Following on the heels of a similar lawsuit by Dallas County Texas, late last week, Geauga County Ohio filed a class action lawsuit against MERSCORP and a number of financial institutions. The suit suggests that MERS and its members wrongfully avoided recording mortgage assignments and as a consequence, they have adversely affected the accuracy of Ohio’s land records and deprived Ohio counties of recording fees. Among other remedies, the suit seeks declaratory relief that would effectively end the practice of using MERS to freeze mortgages.
The action was filed by the Geauga County Prosecuting Attorney on behalf of all eighty-eight Ohio counties.
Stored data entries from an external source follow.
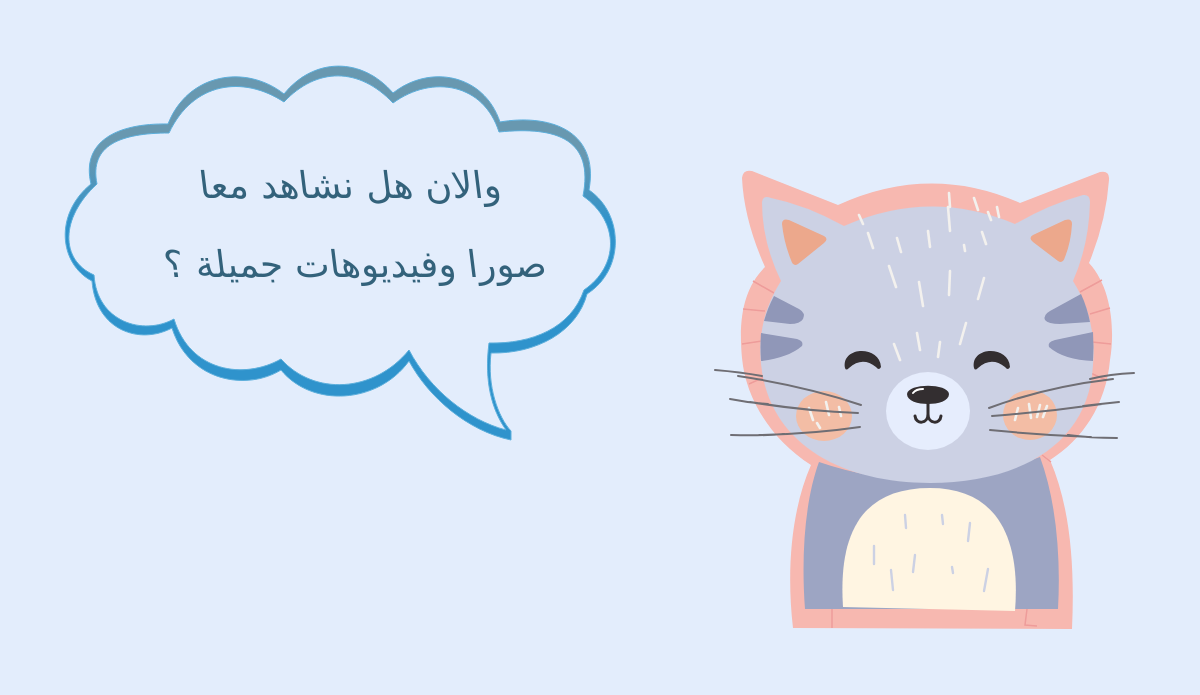
<!DOCTYPE html>
<html lang="ar">
<head>
<meta charset="utf-8">
<title>والان هل نشاهد معا</title>
<style>
:root {
  --sky: #e3edfc;
  --ink: #33627b;
  --bubble-top: #6898b0;
  --bubble-bottom: #2f93cc;
  --pink: #f7b8b0;
  --pink-seam: #ee9c9a;
  --fur: #ccd1e4;
  --body: #9da5c3;
  --stripe: #9097b8;
  --ear: #eca88c;
  --cheek: #f3bda5;
  --belly: #fff5e2;
  --muzzle: #e6edfd;
  --dark: #332e30;
  --whisker: #6f6e74;
  --tuft: #f3f1ee;
}
* { margin: 0; padding: 0; box-sizing: border-box; }
html, body { width: 1200px; height: 695px; overflow: hidden; }
.card { position: relative; width: 1200px; height: 695px; background: var(--sky); overflow: hidden; }
.drawing { position: absolute; inset: 0; display: block; }
.speech {
  position: absolute; left: 105px; top: 146px; width: 500px;
  direction: rtl; text-align: center; white-space: nowrap;
  font: 37px/79px "DejaVu Sans", sans-serif; color: var(--ink);
}
.speech span { display: block; transform: skewX(7deg); }
.speech .first { transform: translateX(-5px) skewX(7deg); }
.outline { fill: var(--pink); }
.seam { fill: none; stroke: var(--pink-seam); stroke-width: 1.5; }
.fur { fill: var(--fur); }
.body { fill: var(--body); }
.belly { fill: var(--belly); }
.stripe { fill: var(--stripe); }
.ear { fill: var(--ear); }
.cheek { fill: var(--cheek); }
.muzzle { fill: var(--muzzle); }
.dark { fill: var(--dark); }
.mouth { fill: none; stroke: var(--dark); stroke-width: 3; stroke-linecap: round; }
.whiskers { fill: none; stroke: var(--whisker); stroke-width: 2; stroke-linecap: round; }
.tufts { fill: none; stroke: var(--tuft); stroke-width: 2.6; stroke-linecap: round; }
.belly-hair { fill: none; stroke: var(--fur); stroke-width: 2.4; stroke-linecap: round; }
</style>
</head>
<body>
<main class="card">
  <svg class="drawing" width="1200" height="695" viewBox="0 0 1200 695" aria-hidden="true">
    <defs>
      <linearGradient id="bubble-ink" gradientUnits="userSpaceOnUse" x1="0" y1="66" x2="0" y2="440">
        <stop offset="0" stop-color="var(--bubble-top)"/>
        <stop offset=".24" stop-color="var(--bubble-top)"/>
        <stop offset=".42" stop-color="var(--bubble-bottom)"/>
        <stop offset="1" stop-color="var(--bubble-bottom)"/>
      </linearGradient>
    </defs>

    <g id="speech-bubble">
      <path fill="url(#bubble-ink)" fill-rule="evenodd" stroke="#5cafdc" stroke-width="1" stroke-linejoin="round" d="
        M168 124C188 73 246 64 284 94C314 57 362 57 393 93C430 64 484 74 500 122C546 114 600 128 589 190
        C624 214 625 270 587 294C577 332 536 354 491 353C487 386 498 417 511 431V440C468 431 429 398 409 361
        C378 404 312 408 281 370C247 391 189 382 172 328C140 345 96 331 92 281C59 264 54 214 91 184
        C81 142 116 123 168 124Z
        M169 133C121 133 89 145 97 184C60 218 60 260 94 275C97 322 143 336 174 319C190 372 244 380 281 359
        C314 396 374 393 409 350C430 390 468 420 506 430C492 410 484 382 489 343C532 344 571 328 584 290
        C619 266 620 222 583 196C594 140 558 126 499 132C484 84 433 74 393 103C359 67 317 67 284 102
        C243 75 193 82 169 133Z"/>
    </g>

    <g id="cat">
      <g id="cat-backing">
        <path class="outline" d="M742 178Q743 169 752 171L838 205Q930 163 1020 203L1100 172Q1110 170 1109 180
          Q1106 222 1089 263C1112 288 1115 330 1110 360C1106 405 1082 440 1050 460C1070 506 1075 565 1072 629
          L793 628C786 568 792 508 811 465C772 440 746 400 742 358C738 316 745 287 765 267Q744 220 742 178Z"/>
        <path class="seam" d="M753 281l21 12M743 309l22 2M742 344l20-3M749 384l20-9M1080 292l22-12M1090 314l20-6M1092 342l19 2M1086 371l20 9M1042 455l9 7M832 609v19M1027 609l-2 16 12 1"/>
      </g>

      <path class="body" d="M819 462Q930 500 1040 457C1056 500 1061 556 1058 609H805C801 555 805 500 819 462Z"/>
      <path class="belly" d="M843 607C838 530 864 488 930 488S1021 536 1015 611Z"/>
      <path class="belly-hair" d="M905 515l1 13M942 515l1 9M970 523l-2 18M874 546v18M915 555l-2 17M891 570l2 20M952 567l1 6M988 569l-4 22"/>

      <path class="fur" d="M762 202Q763 195 771 198Q806 205 844 226Q930 188 1015 224Q1050 204 1083 195Q1090 194 1090 202
        Q1089 245 1073 281C1087 303 1096 331 1093 365C1089 445 1018 483 930 483S769 444 761 364
        C758 331 766 305 781 281Q762 242 762 202Z"/>
      <path class="ear" d="M782 224Q782 218 789 220L824 236Q829 239 824 243L798 264Q793 267 791 260Q784 243 782 224Z"/>
      <path class="ear" d="M1072 224Q1072 218 1065 220L1033 235Q1028 238 1033 242L1058 261Q1063 264 1065 257Q1071 242 1072 224Z"/>

      <g id="face-stripes">
        <path class="stripe" d="M774 296L799 309Q806 313 803 319Q800 324 790 324L764 321Q768 307 774 296Z"/>
        <path class="stripe" d="M761 333L797 339Q804 341 802 346Q788 358 761 361Q760 347 761 333Z"/>
        <path class="stripe" d="M1081 294L1050 311Q1043 315 1045 320Q1048 324 1060 324L1090 322Q1087 307 1081 294Z"/>
        <path class="stripe" d="M1093 332L1055 340Q1047 342 1049 347Q1064 360 1093 361Q1094 347 1093 332Z"/>
      </g>

      <path class="tufts" d="M859 215l4 9M868 233l5 15M897 238l4 14M928 231l2 16M948 207l2 24M949 193l1 14M974 198l4 12M988 212l3 8M997 207l2 10M982 232l4 12M964 245l1 6M889 266l7 21M919 282l4 24M950 271l-1 24M984 278l-6 21M894 344l6 16M917 333l3 17M940 342l-2 15M966 323l-6 21"/>

      <g id="cheeks">
        <ellipse class="cheek" cx="824" cy="416" rx="28" ry="25"/>
        <ellipse class="cheek" cx="1030" cy="415" rx="27" ry="25"/>
        <path class="tufts" stroke-width="2" d="M809 408l4 12M826 402l3 13M839 407l2 9M817 423l3 5M1018 408l-3 12M1029 404l2 14M1040 405l-3 12M1047 406l-4 11"/>
      </g>

      <g id="eyes">
        <path id="eye" class="dark" d="M845 368C841 346 880 345 881 367Q879 371 876 367C867 360 858 360 849 368Q846 371 845 368Z"/>
        <use href="#eye" x="129"/>
      </g>

      <ellipse class="muzzle" cx="928" cy="411" rx="42" ry="39"/>
      <path class="dark" d="M907 394C908 383 948 383 949 394C949 401 938 404 928 404S907 401 907 394Z"/>
      <path d="M913 393Q916 389 923 389" fill="none" stroke="#fff" stroke-width="2" stroke-linecap="round"/>
      <path class="mouth" d="M928 403V414M915 416C916 425 928 424 928 414C928 424 940 425 941 416"/>

      <g id="whiskers" class="whiskers">
        <path d="M715 370Q740 372 762 376M738 376Q805 386 861 405"/>
        <path d="M730 399Q750 403 768 404M750 402Q805 411 858 413"/>
        <path d="M731 435Q760 436 784 434M759 435Q812 434 860 427"/>
        <path d="M1134 373Q1110 374 1090 379M1113 379Q1045 387 989 408"/>
        <path d="M1119 402Q1100 404 1083 406M1102 404Q1045 412 992 416"/>
        <path d="M1117 438Q1090 438 1068 435M1091 437Q1040 435 990 430"/>
      </g>
    </g>
  </svg>

  <p class="speech">
    <span class="first">والان هل نشاهد معا</span>
    <span>صورا وفيديوهات جميلة ؟</span>
  </p>
</main>
</body>
</html>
The lawsuit claims that Ohio’s recording statutes require mortgage assignments to be “recorded in proper county recording offices” and “County recorders are required to collect nominal fees” for the service. The County further contends that, by failing to record intervening assignments, MERS and its members have “violated … Ohio’s statutory recording requirements,” they have “systematically broke[n] chains of land title throughout Ohio,” and as a consequence, they have “eviscerated the accuracy of Ohio counties’ public land records.”
In the suit, the County has requested a number of remedies, including a declaration that MERS’ business model and practices violate Ohio law. Additionally, the County has asked the trial court to order MERS and its members “to correct their failure to record each and every prior and future … mortgage assignment” and have them “pay attendant recording fees.”
As with any lawsuit of this nature and magnitude, we can expect that any examination of the merits will be preceded by lengthy and robust litigation of a number of procedural and jurisdictional issues. During this phase, we should learn more about the factual and legal basis of the County’s case. Be that as it may, at this point, there is little doubt that this lawsuit amounts to a direct challenge of the MERS model.